*** Opening Given entries ***

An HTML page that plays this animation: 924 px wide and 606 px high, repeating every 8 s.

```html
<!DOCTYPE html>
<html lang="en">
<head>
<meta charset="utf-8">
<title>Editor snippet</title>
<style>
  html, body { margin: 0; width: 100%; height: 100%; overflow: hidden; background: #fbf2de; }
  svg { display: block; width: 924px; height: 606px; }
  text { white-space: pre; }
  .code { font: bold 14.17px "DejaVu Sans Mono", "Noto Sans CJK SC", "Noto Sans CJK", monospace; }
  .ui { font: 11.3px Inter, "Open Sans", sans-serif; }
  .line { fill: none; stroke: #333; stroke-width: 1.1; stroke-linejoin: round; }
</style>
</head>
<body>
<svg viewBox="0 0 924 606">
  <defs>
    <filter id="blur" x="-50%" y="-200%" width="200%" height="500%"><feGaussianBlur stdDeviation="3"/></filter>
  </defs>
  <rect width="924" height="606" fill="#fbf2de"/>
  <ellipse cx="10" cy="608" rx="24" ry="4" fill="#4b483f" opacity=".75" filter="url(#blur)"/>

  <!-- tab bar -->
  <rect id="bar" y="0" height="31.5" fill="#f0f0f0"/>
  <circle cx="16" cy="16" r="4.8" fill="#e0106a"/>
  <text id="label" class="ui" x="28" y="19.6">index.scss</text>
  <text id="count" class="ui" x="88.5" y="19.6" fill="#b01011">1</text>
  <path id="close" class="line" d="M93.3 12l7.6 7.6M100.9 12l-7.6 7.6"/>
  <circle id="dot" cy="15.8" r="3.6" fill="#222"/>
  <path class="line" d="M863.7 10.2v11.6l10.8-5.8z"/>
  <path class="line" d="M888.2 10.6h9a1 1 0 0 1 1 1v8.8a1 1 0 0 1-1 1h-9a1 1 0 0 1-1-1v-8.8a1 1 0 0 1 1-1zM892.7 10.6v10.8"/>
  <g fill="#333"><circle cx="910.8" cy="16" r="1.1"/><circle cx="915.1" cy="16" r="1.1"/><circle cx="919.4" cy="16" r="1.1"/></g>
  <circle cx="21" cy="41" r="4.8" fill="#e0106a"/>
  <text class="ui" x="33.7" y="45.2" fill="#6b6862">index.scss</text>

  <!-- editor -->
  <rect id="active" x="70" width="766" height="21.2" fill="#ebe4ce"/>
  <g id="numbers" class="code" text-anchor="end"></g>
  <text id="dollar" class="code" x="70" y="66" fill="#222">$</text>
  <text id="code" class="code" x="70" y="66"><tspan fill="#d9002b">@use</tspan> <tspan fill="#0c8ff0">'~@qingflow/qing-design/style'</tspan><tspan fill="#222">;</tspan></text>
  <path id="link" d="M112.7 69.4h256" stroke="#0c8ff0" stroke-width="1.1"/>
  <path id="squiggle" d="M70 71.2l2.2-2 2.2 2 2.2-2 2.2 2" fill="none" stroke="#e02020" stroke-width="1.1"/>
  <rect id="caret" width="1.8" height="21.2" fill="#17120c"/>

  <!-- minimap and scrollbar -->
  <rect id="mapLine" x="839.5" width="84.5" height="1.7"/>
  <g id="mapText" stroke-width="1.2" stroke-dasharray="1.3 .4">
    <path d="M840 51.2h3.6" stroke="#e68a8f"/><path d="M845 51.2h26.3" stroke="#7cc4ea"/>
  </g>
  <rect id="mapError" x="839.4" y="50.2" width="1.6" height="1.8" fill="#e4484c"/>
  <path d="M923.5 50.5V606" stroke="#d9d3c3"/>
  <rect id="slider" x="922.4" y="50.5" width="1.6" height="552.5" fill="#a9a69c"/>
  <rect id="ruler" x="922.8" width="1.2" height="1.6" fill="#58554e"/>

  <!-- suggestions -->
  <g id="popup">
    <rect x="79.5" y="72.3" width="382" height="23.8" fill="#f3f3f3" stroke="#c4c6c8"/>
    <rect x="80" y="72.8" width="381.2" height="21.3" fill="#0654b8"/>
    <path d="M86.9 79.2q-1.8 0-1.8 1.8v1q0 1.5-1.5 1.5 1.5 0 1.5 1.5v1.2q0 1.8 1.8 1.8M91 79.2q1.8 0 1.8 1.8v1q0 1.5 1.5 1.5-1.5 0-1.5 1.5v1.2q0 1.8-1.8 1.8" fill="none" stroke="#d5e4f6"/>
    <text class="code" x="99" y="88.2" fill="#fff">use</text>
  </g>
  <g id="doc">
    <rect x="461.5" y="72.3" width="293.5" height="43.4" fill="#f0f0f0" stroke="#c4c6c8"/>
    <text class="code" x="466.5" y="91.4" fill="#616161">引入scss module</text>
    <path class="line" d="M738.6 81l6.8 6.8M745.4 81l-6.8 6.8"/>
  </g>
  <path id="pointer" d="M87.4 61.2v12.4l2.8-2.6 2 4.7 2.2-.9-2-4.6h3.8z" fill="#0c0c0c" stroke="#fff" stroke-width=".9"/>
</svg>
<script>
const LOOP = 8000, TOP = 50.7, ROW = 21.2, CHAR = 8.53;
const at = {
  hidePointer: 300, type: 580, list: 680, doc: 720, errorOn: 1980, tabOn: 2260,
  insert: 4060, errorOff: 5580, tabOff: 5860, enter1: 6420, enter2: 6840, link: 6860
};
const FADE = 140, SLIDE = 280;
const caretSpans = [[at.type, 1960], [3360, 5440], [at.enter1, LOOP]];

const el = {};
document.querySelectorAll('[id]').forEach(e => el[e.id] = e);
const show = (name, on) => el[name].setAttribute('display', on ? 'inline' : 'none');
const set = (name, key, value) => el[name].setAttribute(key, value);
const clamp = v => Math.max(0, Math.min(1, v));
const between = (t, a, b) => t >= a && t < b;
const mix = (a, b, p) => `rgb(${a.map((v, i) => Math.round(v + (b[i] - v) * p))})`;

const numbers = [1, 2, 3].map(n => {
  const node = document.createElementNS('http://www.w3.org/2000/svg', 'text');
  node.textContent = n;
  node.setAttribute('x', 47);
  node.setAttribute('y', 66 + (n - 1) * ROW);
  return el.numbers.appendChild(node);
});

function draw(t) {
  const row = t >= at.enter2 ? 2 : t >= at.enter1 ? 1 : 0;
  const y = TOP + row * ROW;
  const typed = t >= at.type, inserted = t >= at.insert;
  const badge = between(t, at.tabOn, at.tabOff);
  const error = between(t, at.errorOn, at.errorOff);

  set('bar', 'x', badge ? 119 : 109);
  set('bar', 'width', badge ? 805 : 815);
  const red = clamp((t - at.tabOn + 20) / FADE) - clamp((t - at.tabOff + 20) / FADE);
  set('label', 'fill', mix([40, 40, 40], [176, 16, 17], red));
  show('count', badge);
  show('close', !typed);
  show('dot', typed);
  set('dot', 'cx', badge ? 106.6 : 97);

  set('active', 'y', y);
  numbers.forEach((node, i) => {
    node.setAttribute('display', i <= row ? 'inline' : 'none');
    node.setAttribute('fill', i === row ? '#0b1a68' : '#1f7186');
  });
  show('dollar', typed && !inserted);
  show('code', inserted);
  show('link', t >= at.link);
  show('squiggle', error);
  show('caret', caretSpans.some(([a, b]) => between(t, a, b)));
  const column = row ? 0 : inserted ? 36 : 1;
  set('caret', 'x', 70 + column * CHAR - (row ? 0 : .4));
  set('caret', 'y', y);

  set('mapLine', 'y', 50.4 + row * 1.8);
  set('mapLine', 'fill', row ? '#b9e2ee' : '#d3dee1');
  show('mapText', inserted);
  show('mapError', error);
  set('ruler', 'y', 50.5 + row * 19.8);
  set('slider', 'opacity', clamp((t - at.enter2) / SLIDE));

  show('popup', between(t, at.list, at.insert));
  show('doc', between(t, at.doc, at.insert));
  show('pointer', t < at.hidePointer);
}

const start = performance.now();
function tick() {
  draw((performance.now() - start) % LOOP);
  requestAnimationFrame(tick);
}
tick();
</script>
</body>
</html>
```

*** Closing Given entries ***
*** Opening Given entries ***

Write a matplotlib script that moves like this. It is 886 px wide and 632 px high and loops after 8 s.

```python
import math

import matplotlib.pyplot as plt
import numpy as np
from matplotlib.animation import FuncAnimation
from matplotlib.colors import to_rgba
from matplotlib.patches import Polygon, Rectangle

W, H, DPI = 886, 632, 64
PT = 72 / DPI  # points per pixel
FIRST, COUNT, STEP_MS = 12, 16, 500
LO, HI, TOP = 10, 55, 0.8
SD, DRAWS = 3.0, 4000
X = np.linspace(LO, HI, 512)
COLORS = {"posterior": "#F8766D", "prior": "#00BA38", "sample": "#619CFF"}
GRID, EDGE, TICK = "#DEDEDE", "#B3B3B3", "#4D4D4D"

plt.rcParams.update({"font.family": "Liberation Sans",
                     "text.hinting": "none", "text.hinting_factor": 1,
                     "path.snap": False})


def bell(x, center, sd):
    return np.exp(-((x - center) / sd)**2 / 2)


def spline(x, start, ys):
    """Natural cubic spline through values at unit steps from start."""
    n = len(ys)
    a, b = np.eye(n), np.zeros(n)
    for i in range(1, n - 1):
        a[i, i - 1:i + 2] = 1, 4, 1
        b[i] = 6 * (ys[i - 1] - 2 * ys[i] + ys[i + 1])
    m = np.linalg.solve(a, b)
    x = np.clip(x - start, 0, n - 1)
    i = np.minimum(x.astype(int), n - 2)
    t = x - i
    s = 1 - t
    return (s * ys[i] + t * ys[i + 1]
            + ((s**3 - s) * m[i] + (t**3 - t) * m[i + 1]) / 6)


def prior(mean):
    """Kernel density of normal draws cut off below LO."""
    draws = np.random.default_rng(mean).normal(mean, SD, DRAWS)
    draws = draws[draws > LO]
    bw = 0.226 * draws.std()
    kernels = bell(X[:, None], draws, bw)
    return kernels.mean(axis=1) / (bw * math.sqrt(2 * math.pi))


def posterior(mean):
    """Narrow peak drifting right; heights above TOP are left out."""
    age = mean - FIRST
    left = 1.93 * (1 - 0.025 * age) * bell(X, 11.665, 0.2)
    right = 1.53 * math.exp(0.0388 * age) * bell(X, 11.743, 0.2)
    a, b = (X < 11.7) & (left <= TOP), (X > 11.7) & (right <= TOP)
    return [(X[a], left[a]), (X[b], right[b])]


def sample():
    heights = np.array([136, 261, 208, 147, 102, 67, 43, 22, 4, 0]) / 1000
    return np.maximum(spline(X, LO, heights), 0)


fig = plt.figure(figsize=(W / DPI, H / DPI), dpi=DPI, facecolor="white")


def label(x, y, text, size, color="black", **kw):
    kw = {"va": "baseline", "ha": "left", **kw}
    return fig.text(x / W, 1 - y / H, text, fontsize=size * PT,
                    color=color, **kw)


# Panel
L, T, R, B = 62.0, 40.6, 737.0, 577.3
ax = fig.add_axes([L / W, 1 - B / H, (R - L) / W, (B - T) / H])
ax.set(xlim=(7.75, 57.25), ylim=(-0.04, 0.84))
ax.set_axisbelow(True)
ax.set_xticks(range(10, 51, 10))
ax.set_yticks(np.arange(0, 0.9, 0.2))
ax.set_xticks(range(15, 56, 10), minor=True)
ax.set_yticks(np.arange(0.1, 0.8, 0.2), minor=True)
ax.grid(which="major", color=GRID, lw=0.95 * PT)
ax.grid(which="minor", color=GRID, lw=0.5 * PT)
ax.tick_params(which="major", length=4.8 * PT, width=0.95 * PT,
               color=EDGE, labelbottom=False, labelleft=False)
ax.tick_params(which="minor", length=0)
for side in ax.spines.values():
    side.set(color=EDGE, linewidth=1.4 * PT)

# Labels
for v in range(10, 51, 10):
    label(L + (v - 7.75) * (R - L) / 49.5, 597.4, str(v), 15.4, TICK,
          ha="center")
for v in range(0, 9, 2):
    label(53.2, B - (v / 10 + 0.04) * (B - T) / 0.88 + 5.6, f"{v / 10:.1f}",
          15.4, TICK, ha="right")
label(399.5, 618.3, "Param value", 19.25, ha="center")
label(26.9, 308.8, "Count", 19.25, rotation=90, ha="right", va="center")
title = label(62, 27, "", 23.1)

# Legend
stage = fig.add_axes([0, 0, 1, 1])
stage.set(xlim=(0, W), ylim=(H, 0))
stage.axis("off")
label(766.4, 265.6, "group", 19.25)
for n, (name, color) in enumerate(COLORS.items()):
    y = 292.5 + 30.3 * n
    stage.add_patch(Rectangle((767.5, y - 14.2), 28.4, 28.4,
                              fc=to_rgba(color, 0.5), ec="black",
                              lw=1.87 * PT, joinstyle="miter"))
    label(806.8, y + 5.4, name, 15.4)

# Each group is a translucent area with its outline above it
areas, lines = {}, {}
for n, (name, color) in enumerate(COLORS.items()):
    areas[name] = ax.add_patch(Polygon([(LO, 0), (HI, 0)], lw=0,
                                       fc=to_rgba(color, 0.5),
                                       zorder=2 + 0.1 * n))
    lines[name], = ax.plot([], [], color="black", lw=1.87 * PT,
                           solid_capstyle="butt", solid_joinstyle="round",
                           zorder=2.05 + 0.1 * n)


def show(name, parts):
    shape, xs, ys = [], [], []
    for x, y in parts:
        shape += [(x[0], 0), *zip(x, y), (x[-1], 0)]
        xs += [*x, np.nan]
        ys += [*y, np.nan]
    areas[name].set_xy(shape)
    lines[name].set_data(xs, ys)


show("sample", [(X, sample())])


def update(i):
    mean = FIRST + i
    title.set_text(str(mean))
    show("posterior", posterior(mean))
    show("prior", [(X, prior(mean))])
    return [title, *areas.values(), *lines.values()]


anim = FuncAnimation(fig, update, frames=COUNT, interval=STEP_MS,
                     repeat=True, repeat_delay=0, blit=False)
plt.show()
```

*** Closing Given entries ***

What is required >> Reproduce every line in the data that has the word "inserted" in it.

Your response >>
  const typed = t >= at.type, inserted = t >= at.insert;
  show('dollar', typed && !inserted);
  show('code', inserted);
  const column = row ? 0 : inserted ? 36 : 1;
  show('mapText', inserted);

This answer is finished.